What you should do → Of the entries below, return exactly those lines that fall between the one containing "88L234 82L235 92L237" and the one containing "156L383 153L384 156L374", the two end lines included.

################

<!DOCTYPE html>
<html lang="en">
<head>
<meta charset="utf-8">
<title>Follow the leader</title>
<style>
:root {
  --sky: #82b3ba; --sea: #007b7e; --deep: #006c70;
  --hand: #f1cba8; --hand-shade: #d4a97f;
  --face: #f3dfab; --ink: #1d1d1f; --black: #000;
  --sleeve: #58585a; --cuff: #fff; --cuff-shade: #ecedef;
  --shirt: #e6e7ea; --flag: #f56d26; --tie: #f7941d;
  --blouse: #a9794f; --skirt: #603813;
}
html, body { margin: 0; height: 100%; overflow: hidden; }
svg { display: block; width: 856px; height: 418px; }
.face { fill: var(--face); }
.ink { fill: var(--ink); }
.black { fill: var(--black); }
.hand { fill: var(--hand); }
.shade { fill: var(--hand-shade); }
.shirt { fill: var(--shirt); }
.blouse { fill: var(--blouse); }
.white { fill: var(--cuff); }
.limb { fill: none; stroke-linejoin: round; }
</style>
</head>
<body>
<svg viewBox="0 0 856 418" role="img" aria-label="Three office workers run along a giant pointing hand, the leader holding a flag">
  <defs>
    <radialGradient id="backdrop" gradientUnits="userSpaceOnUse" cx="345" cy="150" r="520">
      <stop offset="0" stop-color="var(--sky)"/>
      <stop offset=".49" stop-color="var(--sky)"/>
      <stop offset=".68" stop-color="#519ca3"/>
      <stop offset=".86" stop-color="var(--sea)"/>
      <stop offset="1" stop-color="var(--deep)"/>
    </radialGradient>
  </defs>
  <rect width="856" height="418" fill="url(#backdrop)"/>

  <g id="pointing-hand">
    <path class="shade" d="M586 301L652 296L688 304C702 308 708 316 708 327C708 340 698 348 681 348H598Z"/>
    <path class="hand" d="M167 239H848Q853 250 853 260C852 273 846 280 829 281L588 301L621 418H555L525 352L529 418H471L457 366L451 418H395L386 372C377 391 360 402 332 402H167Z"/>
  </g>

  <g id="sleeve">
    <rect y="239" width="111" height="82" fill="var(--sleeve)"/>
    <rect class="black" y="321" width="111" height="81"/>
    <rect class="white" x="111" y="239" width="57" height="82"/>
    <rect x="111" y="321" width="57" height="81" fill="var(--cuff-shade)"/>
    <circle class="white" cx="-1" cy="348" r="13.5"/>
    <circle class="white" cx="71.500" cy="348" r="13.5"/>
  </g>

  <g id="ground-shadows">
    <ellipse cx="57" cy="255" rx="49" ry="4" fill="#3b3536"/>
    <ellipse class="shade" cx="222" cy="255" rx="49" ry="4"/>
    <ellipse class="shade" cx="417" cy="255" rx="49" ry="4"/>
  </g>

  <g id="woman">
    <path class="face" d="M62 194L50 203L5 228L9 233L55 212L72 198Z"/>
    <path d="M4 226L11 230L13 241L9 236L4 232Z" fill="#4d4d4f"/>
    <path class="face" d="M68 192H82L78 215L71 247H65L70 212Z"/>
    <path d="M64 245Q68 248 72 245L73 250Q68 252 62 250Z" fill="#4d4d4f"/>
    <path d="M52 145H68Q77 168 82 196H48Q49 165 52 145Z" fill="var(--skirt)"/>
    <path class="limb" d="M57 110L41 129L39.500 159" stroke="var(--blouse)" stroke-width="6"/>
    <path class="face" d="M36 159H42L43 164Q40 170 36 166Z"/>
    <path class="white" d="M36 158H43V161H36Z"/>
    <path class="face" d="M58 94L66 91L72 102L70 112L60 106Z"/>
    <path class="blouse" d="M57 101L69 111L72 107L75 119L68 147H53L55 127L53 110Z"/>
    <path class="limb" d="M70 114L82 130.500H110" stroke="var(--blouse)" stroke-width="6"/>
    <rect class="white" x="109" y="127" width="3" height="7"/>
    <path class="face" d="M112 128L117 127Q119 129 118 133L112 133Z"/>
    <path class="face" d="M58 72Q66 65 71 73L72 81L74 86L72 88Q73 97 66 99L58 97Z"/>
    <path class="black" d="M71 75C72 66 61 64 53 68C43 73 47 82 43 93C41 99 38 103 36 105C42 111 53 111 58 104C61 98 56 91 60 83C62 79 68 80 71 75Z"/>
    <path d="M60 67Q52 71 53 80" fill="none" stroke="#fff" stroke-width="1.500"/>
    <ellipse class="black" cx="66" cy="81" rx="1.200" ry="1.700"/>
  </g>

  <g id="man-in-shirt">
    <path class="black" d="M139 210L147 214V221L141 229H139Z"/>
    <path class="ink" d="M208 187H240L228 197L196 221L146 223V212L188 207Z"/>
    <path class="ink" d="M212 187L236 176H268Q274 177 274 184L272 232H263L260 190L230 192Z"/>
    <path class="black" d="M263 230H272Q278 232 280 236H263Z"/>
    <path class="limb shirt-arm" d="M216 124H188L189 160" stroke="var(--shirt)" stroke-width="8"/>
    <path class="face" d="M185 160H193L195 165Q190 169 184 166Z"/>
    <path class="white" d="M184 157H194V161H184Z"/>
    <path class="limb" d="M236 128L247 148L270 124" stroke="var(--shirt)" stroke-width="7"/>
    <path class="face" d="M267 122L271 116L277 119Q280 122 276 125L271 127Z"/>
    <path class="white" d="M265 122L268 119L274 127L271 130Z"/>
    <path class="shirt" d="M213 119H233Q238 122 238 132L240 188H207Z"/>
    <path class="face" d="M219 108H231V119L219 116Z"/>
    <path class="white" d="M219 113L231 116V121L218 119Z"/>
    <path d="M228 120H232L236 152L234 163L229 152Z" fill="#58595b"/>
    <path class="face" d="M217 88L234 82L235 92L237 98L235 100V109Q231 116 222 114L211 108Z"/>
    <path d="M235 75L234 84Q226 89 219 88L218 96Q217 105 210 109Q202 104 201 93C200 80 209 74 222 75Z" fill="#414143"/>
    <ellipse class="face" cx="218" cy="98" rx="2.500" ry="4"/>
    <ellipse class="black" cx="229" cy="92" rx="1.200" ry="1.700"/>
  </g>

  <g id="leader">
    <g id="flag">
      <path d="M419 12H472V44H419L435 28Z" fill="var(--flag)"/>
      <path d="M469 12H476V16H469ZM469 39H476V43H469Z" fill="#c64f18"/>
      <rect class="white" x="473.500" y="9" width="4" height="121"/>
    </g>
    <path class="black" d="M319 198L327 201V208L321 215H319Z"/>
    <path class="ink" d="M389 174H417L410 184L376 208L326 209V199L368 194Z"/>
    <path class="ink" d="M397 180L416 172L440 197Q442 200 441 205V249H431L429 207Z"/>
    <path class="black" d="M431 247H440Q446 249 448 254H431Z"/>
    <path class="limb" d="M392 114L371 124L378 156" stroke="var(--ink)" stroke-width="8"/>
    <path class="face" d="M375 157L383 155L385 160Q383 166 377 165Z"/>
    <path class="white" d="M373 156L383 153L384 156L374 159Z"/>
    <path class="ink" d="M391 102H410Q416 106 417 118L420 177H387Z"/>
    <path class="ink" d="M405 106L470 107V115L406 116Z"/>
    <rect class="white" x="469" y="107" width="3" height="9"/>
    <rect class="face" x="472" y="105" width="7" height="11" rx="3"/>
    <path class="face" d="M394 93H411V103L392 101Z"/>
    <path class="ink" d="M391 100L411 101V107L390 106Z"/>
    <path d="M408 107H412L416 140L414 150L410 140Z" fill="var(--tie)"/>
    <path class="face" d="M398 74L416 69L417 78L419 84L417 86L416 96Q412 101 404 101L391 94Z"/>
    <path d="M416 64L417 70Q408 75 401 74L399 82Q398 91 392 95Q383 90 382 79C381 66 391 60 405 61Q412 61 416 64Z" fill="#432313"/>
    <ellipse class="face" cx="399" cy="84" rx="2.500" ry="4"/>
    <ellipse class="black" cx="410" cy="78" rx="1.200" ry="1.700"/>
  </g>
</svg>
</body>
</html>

################

Finished task →
    <path class="face" d="M217 88L234 82L235 92L237 98L235 100V109Q231 116 222 114L211 108Z"/>
    <path d="M235 75L234 84Q226 89 219 88L218 96Q217 105 210 109Q202 104 201 93C200 80 209 74 222 75Z" fill="#414143"/>
    <ellipse class="face" cx="218" cy="98" rx="2.500" ry="4"/>
    <ellipse class="black" cx="229" cy="92" rx="1.200" ry="1.700"/>
  </g>

  <g id="leader">
    <g id="flag">
      <path d="M419 12H472V44H419L435 28Z" fill="var(--flag)"/>
      <path d="M469 12H476V16H469ZM469 39H476V43H469Z" fill="#c64f18"/>
      <rect class="white" x="473.500" y="9" width="4" height="121"/>
    </g>
    <path class="black" d="M319 198L327 201V208L321 215H319Z"/>
    <path class="ink" d="M389 174H417L410 184L376 208L326 209V199L368 194Z"/>
    <path class="ink" d="M397 180L416 172L440 197Q442 200 441 205V249H431L429 207Z"/>
    <path class="black" d="M431 247H440Q446 249 448 254H431Z"/>
    <path class="limb" d="M392 114L371 124L378 156" stroke="var(--ink)" stroke-width="8"/>
    <path class="face" d="M375 157L383 155L385 160Q383 166 377 165Z"/>
    <path class="white" d="M373 156L383 153L384 156L374 159Z"/>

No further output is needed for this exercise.